Among these entries, how many lines contain "border"? Say the number and nothing else.

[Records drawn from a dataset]
BEGIN
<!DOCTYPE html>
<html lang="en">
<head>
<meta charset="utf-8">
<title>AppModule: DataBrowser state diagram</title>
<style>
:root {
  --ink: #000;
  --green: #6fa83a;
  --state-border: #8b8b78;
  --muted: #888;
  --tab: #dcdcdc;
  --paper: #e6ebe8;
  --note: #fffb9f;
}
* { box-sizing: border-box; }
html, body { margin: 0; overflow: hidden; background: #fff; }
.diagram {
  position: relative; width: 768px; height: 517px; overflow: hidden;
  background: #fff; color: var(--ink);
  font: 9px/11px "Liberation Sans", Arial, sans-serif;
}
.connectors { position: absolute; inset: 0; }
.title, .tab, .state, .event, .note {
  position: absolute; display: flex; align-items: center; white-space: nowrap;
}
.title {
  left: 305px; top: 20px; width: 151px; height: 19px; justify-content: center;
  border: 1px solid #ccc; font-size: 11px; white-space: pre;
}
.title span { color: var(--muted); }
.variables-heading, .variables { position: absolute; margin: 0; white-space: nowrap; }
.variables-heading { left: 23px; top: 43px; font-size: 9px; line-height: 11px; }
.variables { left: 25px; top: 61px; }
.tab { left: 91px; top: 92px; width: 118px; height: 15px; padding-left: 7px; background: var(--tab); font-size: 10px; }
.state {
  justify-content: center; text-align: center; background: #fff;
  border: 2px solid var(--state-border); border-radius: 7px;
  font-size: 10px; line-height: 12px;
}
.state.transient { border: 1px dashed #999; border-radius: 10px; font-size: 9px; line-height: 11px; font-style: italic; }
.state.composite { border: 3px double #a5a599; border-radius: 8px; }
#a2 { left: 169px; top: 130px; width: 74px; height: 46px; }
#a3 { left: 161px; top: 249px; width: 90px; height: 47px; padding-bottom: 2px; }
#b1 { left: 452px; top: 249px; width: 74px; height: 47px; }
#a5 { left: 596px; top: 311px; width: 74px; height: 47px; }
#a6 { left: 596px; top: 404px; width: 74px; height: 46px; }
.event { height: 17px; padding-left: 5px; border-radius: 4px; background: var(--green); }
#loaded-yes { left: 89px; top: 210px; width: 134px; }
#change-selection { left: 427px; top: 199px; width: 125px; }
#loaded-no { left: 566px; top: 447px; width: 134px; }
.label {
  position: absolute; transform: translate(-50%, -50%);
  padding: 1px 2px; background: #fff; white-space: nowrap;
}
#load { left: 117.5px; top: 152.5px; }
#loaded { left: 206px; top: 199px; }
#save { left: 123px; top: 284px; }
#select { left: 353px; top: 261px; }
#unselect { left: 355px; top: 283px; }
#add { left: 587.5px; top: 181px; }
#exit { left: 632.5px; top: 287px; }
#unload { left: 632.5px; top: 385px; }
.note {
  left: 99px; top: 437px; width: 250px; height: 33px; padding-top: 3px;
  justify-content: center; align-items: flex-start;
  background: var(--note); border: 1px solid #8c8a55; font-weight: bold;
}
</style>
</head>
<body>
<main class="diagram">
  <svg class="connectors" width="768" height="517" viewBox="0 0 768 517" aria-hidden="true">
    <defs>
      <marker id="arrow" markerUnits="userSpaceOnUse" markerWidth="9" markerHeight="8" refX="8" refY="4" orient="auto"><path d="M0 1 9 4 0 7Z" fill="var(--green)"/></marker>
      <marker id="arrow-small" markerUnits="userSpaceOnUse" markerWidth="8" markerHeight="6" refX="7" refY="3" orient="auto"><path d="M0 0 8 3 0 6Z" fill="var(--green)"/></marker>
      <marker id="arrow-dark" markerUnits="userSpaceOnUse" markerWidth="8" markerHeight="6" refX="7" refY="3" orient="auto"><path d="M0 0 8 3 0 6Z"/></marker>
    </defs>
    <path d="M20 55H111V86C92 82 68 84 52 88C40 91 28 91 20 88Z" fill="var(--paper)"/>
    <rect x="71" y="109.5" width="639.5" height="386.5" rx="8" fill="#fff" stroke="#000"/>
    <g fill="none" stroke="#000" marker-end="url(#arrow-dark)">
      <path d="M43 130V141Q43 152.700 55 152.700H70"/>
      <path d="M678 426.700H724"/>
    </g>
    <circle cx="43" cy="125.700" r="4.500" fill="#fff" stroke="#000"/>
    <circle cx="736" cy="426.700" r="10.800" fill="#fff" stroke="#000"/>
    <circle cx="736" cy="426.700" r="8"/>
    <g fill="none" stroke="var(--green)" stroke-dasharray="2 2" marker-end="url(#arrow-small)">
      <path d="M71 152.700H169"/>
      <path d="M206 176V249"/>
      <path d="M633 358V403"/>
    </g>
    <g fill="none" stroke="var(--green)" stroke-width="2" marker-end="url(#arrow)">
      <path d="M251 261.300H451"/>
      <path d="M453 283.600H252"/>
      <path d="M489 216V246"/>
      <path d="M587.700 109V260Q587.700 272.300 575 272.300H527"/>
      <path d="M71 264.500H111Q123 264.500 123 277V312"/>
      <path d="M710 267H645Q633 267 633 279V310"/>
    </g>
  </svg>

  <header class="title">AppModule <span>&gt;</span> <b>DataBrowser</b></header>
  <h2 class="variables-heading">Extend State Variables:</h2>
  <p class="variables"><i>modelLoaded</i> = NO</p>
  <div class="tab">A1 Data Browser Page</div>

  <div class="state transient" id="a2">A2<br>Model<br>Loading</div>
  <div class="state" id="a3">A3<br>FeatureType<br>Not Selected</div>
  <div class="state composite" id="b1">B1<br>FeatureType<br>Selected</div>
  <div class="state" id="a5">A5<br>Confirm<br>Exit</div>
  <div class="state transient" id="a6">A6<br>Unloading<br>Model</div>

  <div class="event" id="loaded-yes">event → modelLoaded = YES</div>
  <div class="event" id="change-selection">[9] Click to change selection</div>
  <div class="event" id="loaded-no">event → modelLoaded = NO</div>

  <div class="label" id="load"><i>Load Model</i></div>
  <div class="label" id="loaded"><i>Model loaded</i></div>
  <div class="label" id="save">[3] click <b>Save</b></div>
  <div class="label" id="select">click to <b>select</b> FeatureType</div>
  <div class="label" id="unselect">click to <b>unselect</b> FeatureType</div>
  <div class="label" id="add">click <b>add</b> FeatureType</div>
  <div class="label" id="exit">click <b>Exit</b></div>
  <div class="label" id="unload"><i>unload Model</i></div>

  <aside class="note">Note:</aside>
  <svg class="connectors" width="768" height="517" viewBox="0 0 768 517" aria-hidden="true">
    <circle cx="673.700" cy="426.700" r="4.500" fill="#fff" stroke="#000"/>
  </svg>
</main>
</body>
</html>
END
▶ Reply to the task:
8